• Task item:
Leaving every image behind, reproduce the records word for word.

Records drawn from a dataset

|---|

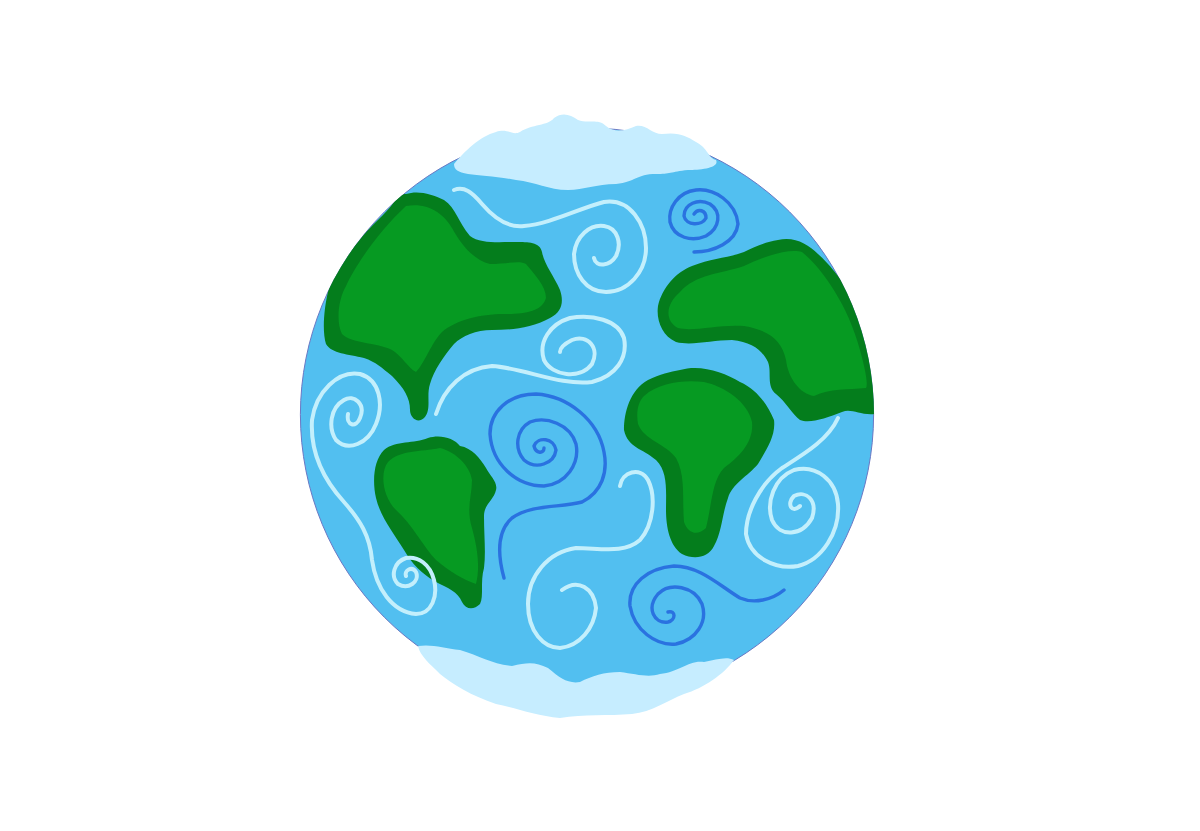
<!DOCTYPE html>
<html lang="en">
<head>
<meta charset="utf-8">
<title>Windy Earth</title>
<style>
:root{
  --paper:#ffffff;
  --ocean:#52bff0;
  --ocean-rim:#6a78c4;
  --ice:#c6edff;
  --coast:#047d1c;
  --land:#069a22;
  --breeze:#c3effc;
  --current:#2a72e0;
}
*{margin:0;padding:0}
html,body{width:1200px;height:831px;overflow:hidden;background:var(--paper)}
.earth{display:block;width:1200px;height:831px}
.ocean{fill:var(--ocean);stroke:var(--ocean-rim);stroke-width:.5}
.coast{fill:var(--coast)}
.land{fill:var(--land)}
.ice{fill:var(--ice)}
.breeze,.current{fill:none;stroke-linecap:round;stroke-linejoin:round}
.breeze{stroke:var(--breeze);stroke-width:2}
.current{stroke:var(--current);stroke-width:1.7}
</style>
</head>
<body>
<main>
<svg class="earth" viewBox="0 0 600 415.5" role="img" aria-label="Hand-drawn planet Earth with green continents, polar ice and swirling winds">
  <defs>
    <clipPath id="globe-edge"><circle cx="293.5" cy="207.3" r="143.5"/></clipPath>
  </defs>

  <circle class="ocean" cx="293.5" cy="207.3" r="143.3"/>

  <g id="continents" clip-path="url(#globe-edge)">
    <g id="north-america">
      <path class="coast" d="M203 97C209 95 216 97 222 100C228 104 229 111 235 118C240 122 250 121 258 121C264 121 270 121 271 126C272 132 277 138 280 145C282 151 281 156 275 159C266 164 256 165 246 165C238 165 231 168 227 172C222 178 217 185 215 192C213 198 216 205 212 209C209 212 205 209 205 205C205 199 202 194 196 188C191 184 188 181 182 179C174 177 166 177 163 172C161 166 162 154 164 146C167 136 172 129 179 121C186 112 193 107 197 101C199 98 201 97 203 97Z"/>
      <path class="land" d="M203 103C214 101 222 107 226 114C231 123 237 130 245 132C253 132 260 130 263 132C267 137 273 143 273 149C271 156 262 157 252 157C240 157 228 160 221 166C216 171 212 182 208 186C204 184 201 178 196 175C188 171 176 172 171 167C168 161 169 150 173 143C178 132 190 115 203 103Z"/>
    </g>
    <g id="south-america">
      <path class="coast" d="M214 219C220 217 227 219 230 223C236 224 240 229 243 234C245 238 249 241 248 245C247 250 242 252 242 258C242 268 243 276 242 284C240 291 242 298 240 302C237 305 233 305 231 301C229 296 224 294 218 291C211 287 206 282 202 275C197 267 190 258 188 249C186 240 187 230 192 225C198 220 207 222 214 219Z"/>
      <path class="land" d="M194 231C200 225 210 226 220 224C228 226 235 233 236 240C236 248 233 254 236 264C239 275 240 284 238 292C232 290 225 286 218 280C212 274 206 262 198 255C191 248 190 236 194 231Z"/>
    </g>
    <g id="eurasia">
      <path class="coast" d="M389 120C397 118 404 122 409 127C420 137 430 152 435 172C438 184 439 196 438 207C430 208 426 204 421 206C413 209 405 212 400 210C396 207 393 201 388 197C383 193 386 186 384 181C381 175 376 171 366 170C356 170 346 173 338 171C331 168 328 160 329 153C331 144 338 136 346 133C356 129 364 129 372 126C378 123 383 121 389 120Z"/>
      <path class="land" d="M340 146C348 137 360 137 372 133C382 128 395 124 401 126C410 133 424 152 430 175C433 186 434 192 433 194C424 195 415 194 407 198C400 197 394 189 393 180C391 170 384 165 372 163C360 162 347 166 339 164C332 160 333 152 340 146Z"/>
    </g>
    <g id="africa">
      <path class="coast" d="M340 185C350 182 362 186 370 191C379 195 384 203 387 210C388 218 383 225 379 232C374 238 366 242 364 249C361 257 361 266 357 273C354 279 347 280 341 277C335 273 333 264 333 255C333 245 334 236 328 230C321 224 314 224 312 215C312 206 315 195 324 190C330 187 335 186 340 185Z"/>
      <path class="land" d="M322 198C330 191 342 190 352 191C362 193 374 201 376 211C377 221 370 228 362 234C356 240 356 252 353 264C349 268 344 267 342 261C341 250 343 238 338 229C333 222 322 220 319 212C318 206 319 201 322 198Z"/>
    </g>
  </g>

  <g id="ocean-currents" class="current">
    <path d="M347 126C357 126 368 121 369 112C368 101 357 94 348 95C339 96 334 104 335 111C337 119 346 121 353 118C360 114 361 106 355 102C349 99 342 102 342 108C343 113 351 113 353 109C353 105 349 104 347 107"/>
    <path d="M252 289C249 278 248 266 256 259C266 252 280 254 291 251C301 246 304 236 302 226C299 210 284 198 268 197C254 197 245 206 245 217C246 232 258 243 272 243C283 242 290 232 288 222C285 212 273 208 265 211C258 215 257 224 262 230C268 235 277 232 278 225C277 219 269 218 267 223C268 227 272 227 272 224"/>
    <path d="M392 295C386 300 377 302 370 299C360 293 350 283 337 283C324 284 314 292 315 303C317 315 328 323 338 322C348 320 354 311 351 302C347 293 335 291 329 297C323 304 327 312 334 311C338 310 338 305 334 306"/>
  </g>

  <g id="breezes" class="breeze">
    <path d="M227 95C232 93 236 96 241 102C247 109 254 114 262 113C275 112 290 104 302 101C315 99 323 112 323 124C323 136 314 146 303 146C293 146 287 137 287 127C288 118 295 112 302 113C309 114 311 122 308 128C305 133 298 134 297 129"/>
    <path d="M218 207C222 194 232 184 246 183C262 184 280 193 296 191C308 188 314 179 312 169C309 160 296 157 285 159C275 162 269 171 272 180C276 188 290 190 296 182C300 174 294 167 286 170C282 172 280 174 280 176"/>
    <path d="M174 207C173 213 178 214 180 209C183 202 177 197 172 200C165 204 164 214 168 220C174 226 184 222 188 212C192 202 190 190 180 187C169 185 158 196 156 210C155 226 162 240 172 251C180 260 185 268 186 280C188 294 196 306 208 307C216 307 219 298 217 290C215 282 209 278 203 279C197 281 195 288 199 292C204 295 210 291 208 286C206 283 202 285 203 288"/>
    <path d="M310 243C311 236 320 233 324 240C328 248 327 262 320 270C312 277 300 274 288 274C274 276 264 288 264 302C264 316 272 324 280 324C290 323 297 314 298 304C297 294 289 289 281 295"/>
    <path d="M419 209C414 220 402 227 391 234C380 242 373 256 373 267C375 279 388 285 399 283C411 280 420 266 419 252C418 240 408 232 397 235C387 239 383 251 386 260C390 269 401 268 406 259C409 250 403 245 397 248C393 252 396 257 400 253"/>
  </g>

  <g id="polar-ice" class="ice">
    <path d="M227 82C232 76 240 68 248 66C254 64 256 68 260 66C266 62 274 63 277 59C281 56 285 57 289 60C294 62 299 59 303 63C308 67 313 65 318 63C323 62 326 67 331 67C340 66 343 68 348 71C354 74 354 79 358 80C360 84 350 85 344 85C335 86 335 87 328 87C318 87 318 91 308 92C298 92 292 95 284 95C274 95 268 91 258 90C248 88 240 88 234 87C229 86 227 85 227 82Z"/>
    <path d="M209 323C216 322 222 324 230 325C240 328 246 332 256 333C264 331 268 331 274 334C280 339 284 342 290 341C296 338 302 336 310 336C318 337 324 339 330 337C340 336 344 330 352 331C358 330 363 328 367 330C362 337 352 344 342 347C334 350 326 356 316 357C304 358 292 357 280 359C268 358 258 354 248 352C236 348 226 342 220 337C215 332 210 328 209 323Z"/>
  </g>
</svg>
</main>
</body>
</html>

|---|

• Your solution:
<!DOCTYPE html>
<html lang="en">
<head>
<meta charset="utf-8">
<title>Windy Earth</title>
<style>
:root{
  --paper:#ffffff;
  --ocean:#52bff0;
  --ocean-rim:#6a78c4;
  --ice:#c6edff;
  --coast:#047d1c;
  --land:#069a22;
  --breeze:#c3effc;
  --current:#2a72e0;
}
*{margin:0;padding:0}
html,body{width:1200px;height:831px;overflow:hidden;background:var(--paper)}
.earth{display:block;width:1200px;height:831px}
.ocean{fill:var(--ocean);stroke:var(--ocean-rim);stroke-width:.5}
.coast{fill:var(--coast)}
.land{fill:var(--land)}
.ice{fill:var(--ice)}
.breeze,.current{fill:none;stroke-linecap:round;stroke-linejoin:round}
.breeze{stroke:var(--breeze);stroke-width:2}
.current{stroke:var(--current);stroke-width:1.7}
</style>
</head>
<body>
<main>
<svg class="earth" viewBox="0 0 600 415.5" role="img" aria-label="Hand-drawn planet Earth with green continents, polar ice and swirling winds">
  <defs>
    <clipPath id="globe-edge"><circle cx="293.5" cy="207.3" r="143.5"/></clipPath>
  </defs>

  <circle class="ocean" cx="293.5" cy="207.3" r="143.3"/>

  <g id="continents" clip-path="url(#globe-edge)">
    <g id="north-america">
      <path class="coast" d="M203 97C209 95 216 97 222 100C228 104 229 111 235 118C240 122 250 121 258 121C264 121 270 121 271 126C272 132 277 138 280 145C282 151 281 156 275 159C266 164 256 165 246 165C238 165 231 168 227 172C222 178 217 185 215 192C213 198 216 205 212 209C209 212 205 209 205 205C205 199 202 194 196 188C191 184 188 181 182 179C174 177 166 177 163 172C161 166 162 154 164 146C167 136 172 129 179 121C186 112 193 107 197 101C199 98 201 97 203 97Z"/>
      <path class="land" d="M203 103C214 101 222 107 226 114C231 123 237 130 245 132C253 132 260 130 263 132C267 137 273 143 273 149C271 156 262 157 252 157C240 157 228 160 221 166C216 171 212 182 208 186C204 184 201 178 196 175C188 171 176 172 171 167C168 161 169 150 173 143C178 132 190 115 203 103Z"/>
    </g>
    <g id="south-america">
      <path class="coast" d="M214 219C220 217 227 219 230 223C236 224 240 229 243 234C245 238 249 241 248 245C247 250 242 252 242 258C242 268 243 276 242 284C240 291 242 298 240 302C237 305 233 305 231 301C229 296 224 294 218 291C211 287 206 282 202 275C197 267 190 258 188 249C186 240 187 230 192 225C198 220 207 222 214 219Z"/>
      <path class="land" d="M194 231C200 225 210 226 220 224C228 226 235 233 236 240C236 248 233 254 236 264C239 275 240 284 238 292C232 290 225 286 218 280C212 274 206 262 198 255C191 248 190 236 194 231Z"/>
    </g>
    <g id="eurasia">
      <path class="coast" d="M389 120C397 118 404 122 409 127C420 137 430 152 435 172C438 184 439 196 438 207C430 208 426 204 421 206C413 209 405 212 400 210C396 207 393 201 388 197C383 193 386 186 384 181C381 175 376 171 366 170C356 170 346 173 338 171C331 168 328 160 329 153C331 144 338 136 346 133C356 129 364 129 372 126C378 123 383 121 389 120Z"/>
      <path class="land" d="M340 146C348 137 360 137 372 133C382 128 395 124 401 126C410 133 424 152 430 175C433 186 434 192 433 194C424 195 415 194 407 198C400 197 394 189 393 180C391 170 384 165 372 163C360 162 347 166 339 164C332 160 333 152 340 146Z"/>
    </g>
    <g id="africa">
      <path class="coast" d="M340 185C350 182 362 186 370 191C379 195 384 203 387 210C388 218 383 225 379 232C374 238 366 242 364 249C361 257 361 266 357 273C354 279 347 280 341 277C335 273 333 264 333 255C333 245 334 236 328 230C321 224 314 224 312 215C312 206 315 195 324 190C330 187 335 186 340 185Z"/>
      <path class="land" d="M322 198C330 191 342 190 352 191C362 193 374 201 376 211C377 221 370 228 362 234C356 240 356 252 353 264C349 268 344 267 342 261C341 250 343 238 338 229C333 222 322 220 319 212C318 206 319 201 322 198Z"/>
    </g>
  </g>

  <g id="ocean-currents" class="current">
    <path d="M347 126C357 126 368 121 369 112C368 101 357 94 348 95C339 96 334 104 335 111C337 119 346 121 353 118C360 114 361 106 355 102C349 99 342 102 342 108C343 113 351 113 353 109C353 105 349 104 347 107"/>
    <path d="M252 289C249 278 248 266 256 259C266 252 280 254 291 251C301 246 304 236 302 226C299 210 284 198 268 197C254 197 245 206 245 217C246 232 258 243 272 243C283 242 290 232 288 222C285 212 273 208 265 211C258 215 257 224 262 230C268 235 277 232 278 225C277 219 269 218 267 223C268 227 272 227 272 224"/>
    <path d="M392 295C386 300 377 302 370 299C360 293 350 283 337 283C324 284 314 292 315 303C317 315 328 323 338 322C348 320 354 311 351 302C347 293 335 291 329 297C323 304 327 312 334 311C338 310 338 305 334 306"/>
  </g>

  <g id="breezes" class="breeze">
    <path d="M227 95C232 93 236 96 241 102C247 109 254 114 262 113C275 112 290 104 302 101C315 99 323 112 323 124C323 136 314 146 303 146C293 146 287 137 287 127C288 118 295 112 302 113C309 114 311 122 308 128C305 133 298 134 297 129"/>
    <path d="M218 207C222 194 232 184 246 183C262 184 280 193 296 191C308 188 314 179 312 169C309 160 296 157 285 159C275 162 269 171 272 180C276 188 290 190 296 182C300 174 294 167 286 170C282 172 280 174 280 176"/>
    <path d="M174 207C173 213 178 214 180 209C183 202 177 197 172 200C165 204 164 214 168 220C174 226 184 222 188 212C192 202 190 190 180 187C169 185 158 196 156 210C155 226 162 240 172 251C180 260 185 268 186 280C188 294 196 306 208 307C216 307 219 298 217 290C215 282 209 278 203 279C197 281 195 288 199 292C204 295 210 291 208 286C206 283 202 285 203 288"/>
    <path d="M310 243C311 236 320 233 324 240C328 248 327 262 320 270C312 277 300 274 288 274C274 276 264 288 264 302C264 316 272 324 280 324C290 323 297 314 298 304C297 294 289 289 281 295"/>
    <path d="M419 209C414 220 402 227 391 234C380 242 373 256 373 267C375 279 388 285 399 283C411 280 420 266 419 252C418 240 408 232 397 235C387 239 383 251 386 260C390 269 401 268 406 259C409 250 403 245 397 248C393 252 396 257 400 253"/>
  </g>

  <g id="polar-ice" class="ice">
    <path d="M227 82C232 76 240 68 248 66C254 64 256 68 260 66C266 62 274 63 277 59C281 56 285 57 289 60C294 62 299 59 303 63C308 67 313 65 318 63C323 62 326 67 331 67C340 66 343 68 348 71C354 74 354 79 358 80C360 84 350 85 344 85C335 86 335 87 328 87C318 87 318 91 308 92C298 92 292 95 284 95C274 95 268 91 258 90C248 88 240 88 234 87C229 86 227 85 227 82Z"/>
    <path d="M209 323C216 322 222 324 230 325C240 328 246 332 256 333C264 331 268 331 274 334C280 339 284 342 290 341C296 338 302 336 310 336C318 337 324 339 330 337C340 336 344 330 352 331C358 330 363 328 367 330C362 337 352 344 342 347C334 350 326 356 316 357C304 358 292 357 280 359C268 358 258 354 248 352C236 348 226 342 220 337C215 332 210 328 209 323Z"/>
  </g>
</svg>
</main>
</body>
</html>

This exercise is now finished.